August 4, 2008
August Crop Production Report
Corn and soybean prices have declined sharply since establishing contract highs in the midst of widespread crop concerns in June and early July. December 2008 corn futures reached a high just below $8.00, declined to a low just above $5.60, and are currently trading near $5.70. November 2008 soybean futures reached a high just short of $16.37, but declined to just above $13.00 in early trading on August 4.
The decline in prices over the past month reflects a number of shifting fundamentals, including lower crude oil prices, declining ethanol margins, slowing corn exports, increased wheat feeding, and indications of some reduction in livestock production. The main contributor to the price decline, however, was improving crop condition ratings and the resultant larger production expectations. As of June 15, the USDA’s Crop Progress report showed only 57 percent of the U.S. corn crop in good or excellent condition. By July 27, 66 percent of the crop was rated in good or excellent condition compared to only 58 percent in those two categories on the same date last year. Improvements in the soybean crop condition ratings have been less dramatic, but good or excellent ratings increased from 56 percent as of June 15 to 62 percent as of July 27. Only 58 percent of the crop was in good or excellent condition at the end of July last year.
The crop condition ratings have been reported in the current form since 1986. From 1986 through 2007, there was a relatively high correlation between the percentage of the crop rated good or excellent at the end of the season and the U.S. average trend-adjusted yield, starting the trend calculation with 1986. Crop conditions at the end of the season have explained 88 percent of the annual variation in the U.S. average trend-adjusted corn yield and 85 percent of the annual variation in the U.S. average trend-adjusted soybean yield. If current crop condition ratings persist through the end of the season, the 2008 U.S. average corn yield would be projected at 155.7 bushels per acre and the U.S. average soybean yield would be projected at 43.7 bushels per acre. Those yields are well above the long term (1960-2007) trend yields for 2008 of 150.7 bushels for corn and 41.4 bushels for soybeans and are likely above expectations for the USDA’s August Crop Production report to be released on August 12.

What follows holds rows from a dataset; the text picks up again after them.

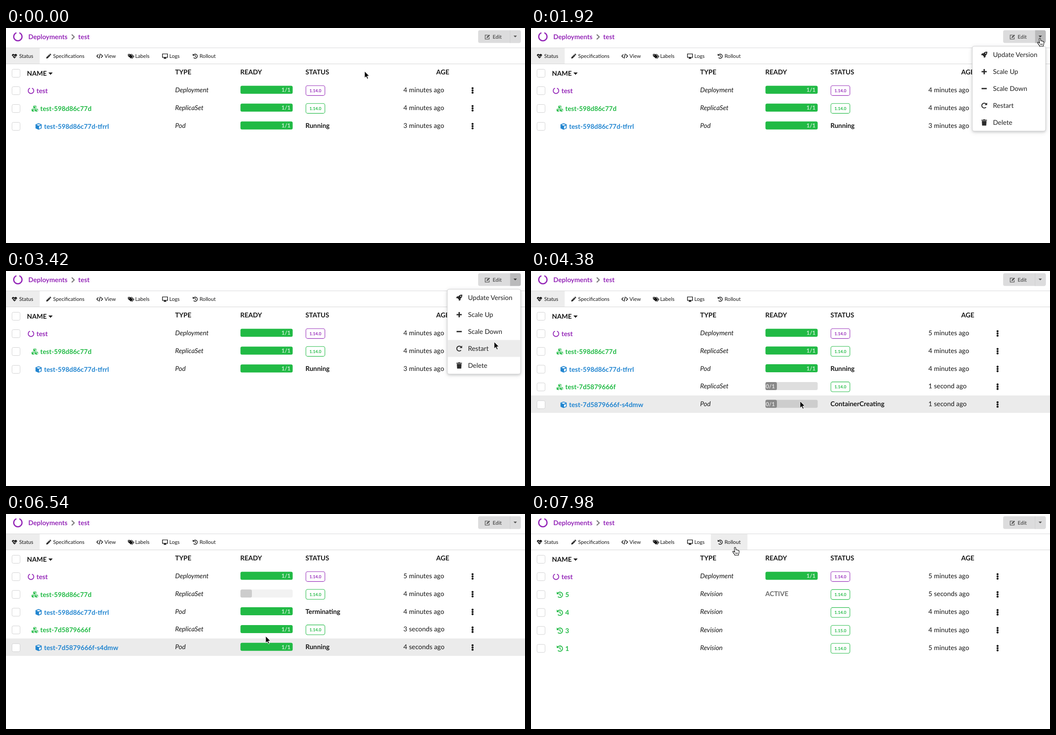
These frames come from a looping animation (1163 by 482 pixels, 8000 ms). An HTML page:

```html
<!DOCTYPE html>
<html lang="en">
<head>
<meta charset="utf-8">
<title>Deployment restart</title>
<style>
html, body { margin: 0; width: 100%; height: 100%; overflow: hidden; background: #fff; }
svg { display: block; width: 100%; height: 100%; }
text { font: 14.8px Lato, sans-serif; fill: #161616; white-space: pre; text-rendering: geometricPrecision; }
.b { font-weight: 700; }
.i { font-style: italic; }
.tab { font-size: 11.6px; }
.badge { font-size: 9.5px; font-weight: 700; text-anchor: middle; }
.pct { font-size: 12.6px; font-weight: 700; fill: #fff; fill-opacity: .75; }
#menu { filter: drop-shadow(0 2px 2px rgba(34,36,38,.13)) drop-shadow(0 2px 5px rgba(34,36,38,.15)); }
</style>
</head>
<body>
<svg viewBox="0 0 1163 482" preserveAspectRatio="none">
  <g id="tabBg"></g>
  <g id="chrome"></g>
  <g id="table"></g>
  <g id="drop"></g>
  <g id="menu"></g>
  <g id="pointer"></g>
</svg>
<script>
const PURPLE = '#9528b8', GREEN = '#21ba45', BLUE = '#2185d0', INK = '#161616';
const LOOP = 8000, STEP = 60;
const $ = id => document.getElementById(id);

const text = (x, y, s, cls = '', fill = '') =>
  `<text x="${x}" y="${y}" class="${cls}"${fill && ` style="fill:${fill}"`}>${s}</text>`;
const rect = (x, y, w, h, fill, r = 0, extra = '') =>
  `<rect x="${x}" y="${y}" width="${w}" height="${h}" rx="${r}" fill="${fill}" ${extra}/>`;
const fillPath = (d, c) => `<path d="${d}" fill="${c}"/>`;
const line = (d, c, w) => `<path d="${d}" fill="none" stroke="${c}" stroke-width="${w}"/>`;

// Icons live in a 16 unit box and are placed by their centre.
const cube = c =>
  fillPath('M8 .4L15.2 3.1V12.6L8 15.8L.8 12.6V3.1Z', c) +
  fillPath('M8 2.4L13 4.2L8 6.1L3 4.2Z', '#fff') +
  fillPath('M9 8L13.4 6.3V11.4L9 13.5Z', '#fff');
const ICONS = {
  notch: c => line('M10.3 1.8A6.6 6.6 0 1 1 5.7 1.8', c, 2),
  cube,
  cubes: c => [[4.2, .2], [.2, 7.6], [8.2, 7.6]].map(([x, y]) =>
    `<g transform="translate(${x} ${y}) scale(.49)">${cube(c)}</g>`).join(''),
  history: c => line('M3 4.8A6.3 6.3 0 1 1 3.6 12.5', c, 2) +
    fillPath('M.8 .9V6.8H6.7Z', c) + line('M8.3 4.4V8.6L10.9 10.5', c, 1.8),
  heart: c => fillPath('M8 15L1.5 8.4C-2 4 3.5-1 8 3.4C12.5-1 18 4 14.5 8.4Z', c) +
    line('M0 8.2H4.6L6.2 5L8.6 11L10.4 8.2H16', '#fff', 1.2),
  pencil: c => fillPath('M0 16L1 11.3L9.8 2.5L13.5 6.2L4.7 15Z', c) +
    fillPath('M10.7 1.6L12 .4Q13 -.3 14 .6L15.4 2Q16.3 3 15.5 4L14.4 5.3Z', c) +
    line('M3.6 11.8L10.3 5.1', '#fff', .8),
  code: c => line('M4.4 3.4L0 8L4.4 12.6M11.6 3.4L16 8L11.6 12.6M9.6 1.5L6.4 14.5', c, 2),
  tags: c => fillPath('M-5.5 1.5H1.5L9.5 9.2L3.6 15.4L-5.5 7.8Z', c) +
    line('M4.4 1.8L12.3 9.2L6.4 15.4', c, 1.8) + '<circle cx="-2.3" cy="4.6" r="1.4" fill="#fff"/>',
  desktop: c => line('M1 2H15V11.4H1Z', c, 1.8) + fillPath('M6.2 11.5H9.8L10.4 14H12V15.4H4V14H5.6Z', c),
  edit: c => line('M9 3H1V15H13V9.5', c, 1.8) + fillPath('M5 11.6L5.5 8.4L12.4 1.5L15.2 4.3L8.3 11.2Z', c),
  rocket: c => fillPath('M15.6 .4C11 0 8.2 1.4 5.8 4.6H2.6L.2 8.8H3.6L7.2 12.4V15.8L11.4 13.4V10.2C14.6 7.8 16 5 15.6 .4Z', c) +
    '<circle cx="11.7" cy="4.3" r="1.3" fill="#fff"/>',
  plus: c => line('M8 1.6V14.4M1.6 8H14.4', c, 3.2),
  minus: c => line('M1.6 8H14.4', c, 3.2),
  redo: c => line('M13.3 5.2A6 6 0 1 0 12.6 12.3', c, 2.3) + fillPath('M15.3 .8V7H9.1Z', c),
  trash: c => fillPath('M1.2 1.6H5.4L6 .4H10L10.6 1.6H14.8V3.4H1.2Z', c) +
    fillPath('M2.2 4.4H13.8L13.1 15.8H2.9Z', c)
};
const icon = (name, x, y, size, c = INK) =>
  `<g transform="translate(${x - size / 2} ${y - size / 2}) scale(${size / 16})">${ICONS[name](c)}</g>`;

const checkbox = y => rect(13.5, y - 9, 18, 18, '#fff', 3, 'stroke="#d0d0d1"');

// Fixed header, tabs and column titles
$('chrome').innerHTML =
  icon('notch', 26.6, 19.4, 22.4, PURPLE) +
  text(50, 25, 'Deployments', 'b', PURPLE) +
  line('M147.3 14.6L152.9 20L147.3 25.4', '#777', 2.2) +
  text(161.8, 25, 'test', 'b', PURPLE) +
  rect(0, 44, 1163, 1, '#d8d8d9') + rect(0, 80, 1163, 1, '#d4d4d5') +
  [['heart', 19, 12, 29.6, 'Status'], ['pencil', 95.7, 11, 105.6, 'Specifications'],
   ['code', 210, 13, 220.4, 'View'], ['tags', 283.4, 12, 289.4, 'Labels'],
   ['desktop', 356.3, 13, 366, 'Logs'], ['history', 423.8, 12, 433.7, 'Rollout']]
    .map(([n, ix, size, x, s]) => icon(n, ix, 63, size) + text(x, 67, s, 'tab')).join('') +
  checkbox(101.5) + text(47, 107, 'NAME', 'b') + fillPath('M95 99.7H104.6L99.8 105Z', INK) +
  [[379, 'TYPE'], [525, 'READY'], [671, 'STATUS'], [964, 'AGE']]
    .map(([x, s]) => text(x, 104, s, 'b')).join('');

const KINDS = {
  Deployment: { icon: 'notch', indent: 0, color: PURPLE },
  ReplicaSet: { icon: 'cubes', indent: 8.5, color: GREEN },
  Pod: { icon: 'cube', indent: 17, color: BLUE },
  Revision: { icon: 'history', indent: 8.5, color: GREEN }
};

// ready: 'full', 'none', 'off', a word or nothing
function readyCell(ready, y) {
  if (!ready) return '';
  const bar = (w, fill) => rect(525.4, y - 10.5, w, 18, fill, 3.5);
  if (ready === 'full') return bar(117, GREEN) + text(617.2, y + 3.4, '1/1', 'pct');
  if (ready === 'none' || ready === 'off')
    return `<g opacity="${ready === 'off' ? .42 : 1}">${bar(117, 'rgba(0,0,0,.13)')}${bar(25.6, '#888')}</g>` +
      (ready === 'none' ? text(526, y + 3.4, '0/1', 'pct') : '');
  return text(525, y + 4, ready, 'b', '#6c6c6c');
}

function row([name, kind, ready, status, age], y) {
  const k = KINDS[kind];
  const badge = /^\d/.test(status)
    ? rect(672, y - 10.8, 42.6, 22.2, '#fff', 4, `stroke="${k.color}" stroke-width="1.1"`) +
      text(693.3, y + 4, status, 'badge', k.color)
    : text(671, y + 4, status, 'b');
  return checkbox(y + .5) +
    icon(k.icon, 56 + k.indent, y + .7, 15.2, k.color) +
    text(68.2 + k.indent, y + 6, name, 'b', k.color) +
    text(379, y + 4, kind, 'i') + readyCell(ready, y) + badge +
    text(890.6, y + 4, age, '') +
    [-5, 0, 5].map(d => `<circle cx="1045.5" cy="${y + d}" r="2.3" fill="${INK}"/>`).join('');
}

const ago = n => `${n} second${n > 1 ? 's' : ''} ago`, mins = n => `${n} minutes ago`;

function rowsAt(t) {
  const fresh = t >= 4140, up = t >= 5820, ending = t >= 6060, gone = t >= 6660;
  const top = ['test', 'Deployment', 'full', '1.14.0', mins(fresh ? 5 : 4)];
  if (t >= 7560) return [top,
    ['5', 'Revision', 'ACTIVE', '1.14.0', ago(t < 7800 ? 4 : 5)],
    ['4', 'Revision', '', '1.14.0', mins(4)],
    ['3', 'Revision', '', '1.15.0', mins(4)],
    ['1', 'Revision', '', '1.14.0', mins(5)]];
  const age = gone ? 4 : ending ? 3 : t >= 5520 ? 2 : 1;
  const podAge = ending ? 4 : t >= 5520 ? 3 : t >= 4620 ? 2 : 1;
  const rows = [top,
    ['test-598d86c77d', 'ReplicaSet', ending ? 'off' : 'full', '1.14.0', mins(4)],
    ['test-598d86c77d-tfrrl', 'Pod', gone ? 'none' : 'full', ending ? 'Terminating' : 'Running', mins(fresh ? 4 : 3)]];
  if (fresh) rows.push(
    ['test-7d5879666f', 'ReplicaSet', up ? 'full' : 'none', '1.14.0', ago(age)],
    ['test-7d5879666f-s4dmw', 'Pod', up ? 'full' : 'none', up ? 'Running' : 'ContainerCreating', ago(podAge)]);
  return rows;
}

// Pointer path: time, x, y
const PATH = [
  [0, 802.5, 96], [300, 802.5, 96], [900, 1137, 47], [1440, 1137, 47], [1740, 1141, 23],
  [2160, 1141, 23], [2940, 1093, 160], [3360, 1093, 160], [3420, 1093, 158], [4200, 640, 268],
  [4620, 598, 313], [4920, 594, 305.5], [5340, 588, 297], [6420, 588, 297], [6540, 581, 273],
  [6720, 514, 152], [6780, 503.5, 140], [7200, 458, 74.5], [8000, 458, 74.5]];

function slope(i, a) {
  const p = PATH[i - 1], q = PATH[i], r = PATH[i + 1];
  if (!p || !r || (p[1] === q[1] && p[2] === q[2]) || (q[1] === r[1] && q[2] === r[2])) return 0;
  return (r[a] - p[a]) / (r[0] - p[0]);
}

function pointerAt(t) {
  const i = Math.max(0, PATH.findIndex(p => p[0] > t) - 1);
  const p = PATH[i], q = PATH[i + 1], d = q[0] - p[0], u = (t - p[0]) / d;
  return [1, 2].map(a => {
    const s = u * u * (3 - 2 * u);
    return p[a] + (q[a] - p[a]) * s +
      d * u * (1 - u) * ((1 - u) * slope(i, a) - u * slope(i + 1, a));
  });
}

const ARROW = `<path transform="translate(.9 .9)" d="M0 0V15.2L3.5 11.9L6 17.4L8.4 16.4L6 10.9H10.8Z" fill="#000" stroke="#fff" stroke-width="1"/>`;
const HAND = `<g transform="translate(-.9 0)"><path d="M-1.5 1.2Q0 -1.2 1.5 1.2L2.3 6Q4 4.8 4.9 6.6Q6.6 5.6 7.3 7.4Q9.2 6.8 9.3 9.2Q9.6 13 7.9 15.6V18H-.6V16.4Q-3 13.8-5 10.4Q-5.2 8.3-3 9L-.4 11.2Z"
  fill="#fff" stroke="#111" stroke-width="1.2" stroke-linejoin="round"/><path d="M1.6 12V15.4M3.6 12V15.4M5.6 12V15.4" stroke="#111" stroke-width=".9"/></g>`;

const ITEMS = [['rocket', 'Update Version'], ['plus', 'Scale Up'], ['minus', 'Scale Down'],
  ['redo', 'Restart'], ['trash', 'Delete']];
const EDGES = [120, 160, 200, 240, 279, 318];

const shown = {};
function put(id, html) {
  if (shown[id] !== html) $(id).innerHTML = shown[id] = html;
}

function draw(t) {
  const [x, y] = pointerAt(t);
  const [hx, hy] = pointerAt(Math.max(0, t - STEP));
  const open = t >= 1860 && t <= 3420, rollout = t >= 7500;
  const onDrop = (px, py) => px > 1129 && px < 1153 && py < 34;
  const onTab = (px, py) => px > 403 && px < 484 && py > 44 && py < 80;

  put('tabBg', rollout ? rect(403, 45, 82, 35, '#ededed')
    : rect(0, 45, 75.5, 35, '#ededed') + (onTab(hx, hy) ? rect(403, 45, 82, 35, '#f7f7f7') : ''));

  const rows = rowsAt(t);
  const lane = open ? -1 : EDGES.findIndex((e, i) => hy >= e && hy < EDGES[i + 1]);
  const pitch = t >= 7560 ? 40.2 : t >= 4140 ? 39.8 : 40;
  put('table', (lane >= 0 && lane < rows.length
    ? rect(0, EDGES[lane], 1163, EDGES[lane + 1] - EDGES[lane], '#ebebeb') : '') +
    rows.map((r, i) => row(r, 140 + i * pitch)).join(''));

  const shade = open ? '#bababb' : onDrop(hx, hy) ? '#cacbcc' : '#dcdcdd';
  put('drop', rect(1058, 5, 95.5, 28.5, '#dcdcdd', 4) +
    fillPath('M1129.5 5H1149.5Q1153.5 5 1153.5 9V29.5Q1153.5 33.5 1149.5 33.5H1129.5Z', shade) +
    rect(1129, 5, 1, 28.5, '#cfcfd0') +
    icon('edit', 1079, 19.6, 12, '#555') + text(1090.6, 24, 'Edit', 'b tab', '#5a5a5a') +
    fillPath('M1137.3 17H1144.9L1141.1 21Z', open ? '#333' : '#555'));

  const pick = hx > 989 && hx < 1153 && hy > 41 ? Math.floor((hy - 41) / 37.9) : -1;
  put('menu', open ? rect(989, 41, 164, 190, '#fff', 4, 'stroke="#d4d4d5"') +
    ITEMS.map(([n, s], i) => (i === pick ? rect(989.5, 41 + i * 37.9, 163, 37.9, '#ececec') : '') +
      icon(n, 1015.5, 60 + i * 37.9, 14.6, '#2b2b2b') +
      text(1035.2, 65 + i * 37.9, s, '', '#212121')).join('') : '');

  const hand = onDrop(x, y) || onTab(x, y) || (open && t < 3420);
  put('pointer', hand ? HAND : ARROW);
  $('pointer').setAttribute('transform', `translate(${x.toFixed(2)} ${y.toFixed(2)})`);
}

const start = performance.now();
function tick() {
  const t = (performance.now() - start) % LOOP;
  draw(Math.floor(t / STEP) * STEP);
  requestAnimationFrame(tick);
}
tick();
</script>
</body>
</html>
```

More modest yield forecasts are expected due to the variability and general lateness of crop development. As of July 27, only 7 percent of the corn crop in the 18 major corn producing states was reported in the dough stage, compared to the 19 percent average in the previous five years. Only 21 percent of the soybeans were reported to be setting pods, compared to the 5-year average of 38 percent. The USDA’s National Agricultural Statistics Service (NASS) indicated in the June Acreage report that the number of fields selected for objective yield measurements and the sample size for the August Agricultural Yield Survey would be increased. Still, the lateness of the crops makes it very difficult to judge yield potential, particularly for soybeans. For both crops, weather conditions over the next two months will be extremely important for determining yield potential. A lot of yield uncertainty will persist after the August report.
The August Crop Production report will provide a more precise estimate of planted acres of corn and soybeans and an updated forecast of acreage harvested for grain. In the June Acreage report, NASS indicated that approximately 9,000 farmers would be re-interviewed in mid-July to more fully assess actual plantings and acreage intended for harvest. That information will be incorporated into the August production forecasts. Like yield forecasts, however, the acreage forecasts are subject to revision as more information becomes available later in the season.
The USDA’s August Crop Production report will provide an important benchmark for assessing 2008 corn and soybean production. Given the unusual level of uncertainty surrounding production prospects this year, the report has the potential to produce a sharp price response. Given the large price drop over the past three weeks, the greater risk may be smaller than expected production forecasts. For both corn and soybeans, revenue insurance products now provide some important downside price protection for unpriced production. November 2008 soybean futures have declined below the spring price guarantee for revenue insurance products. For corn, December 2008 futures are only about $.30 above the spring price guarantee.
Issued by Darrel Good
University of Illinois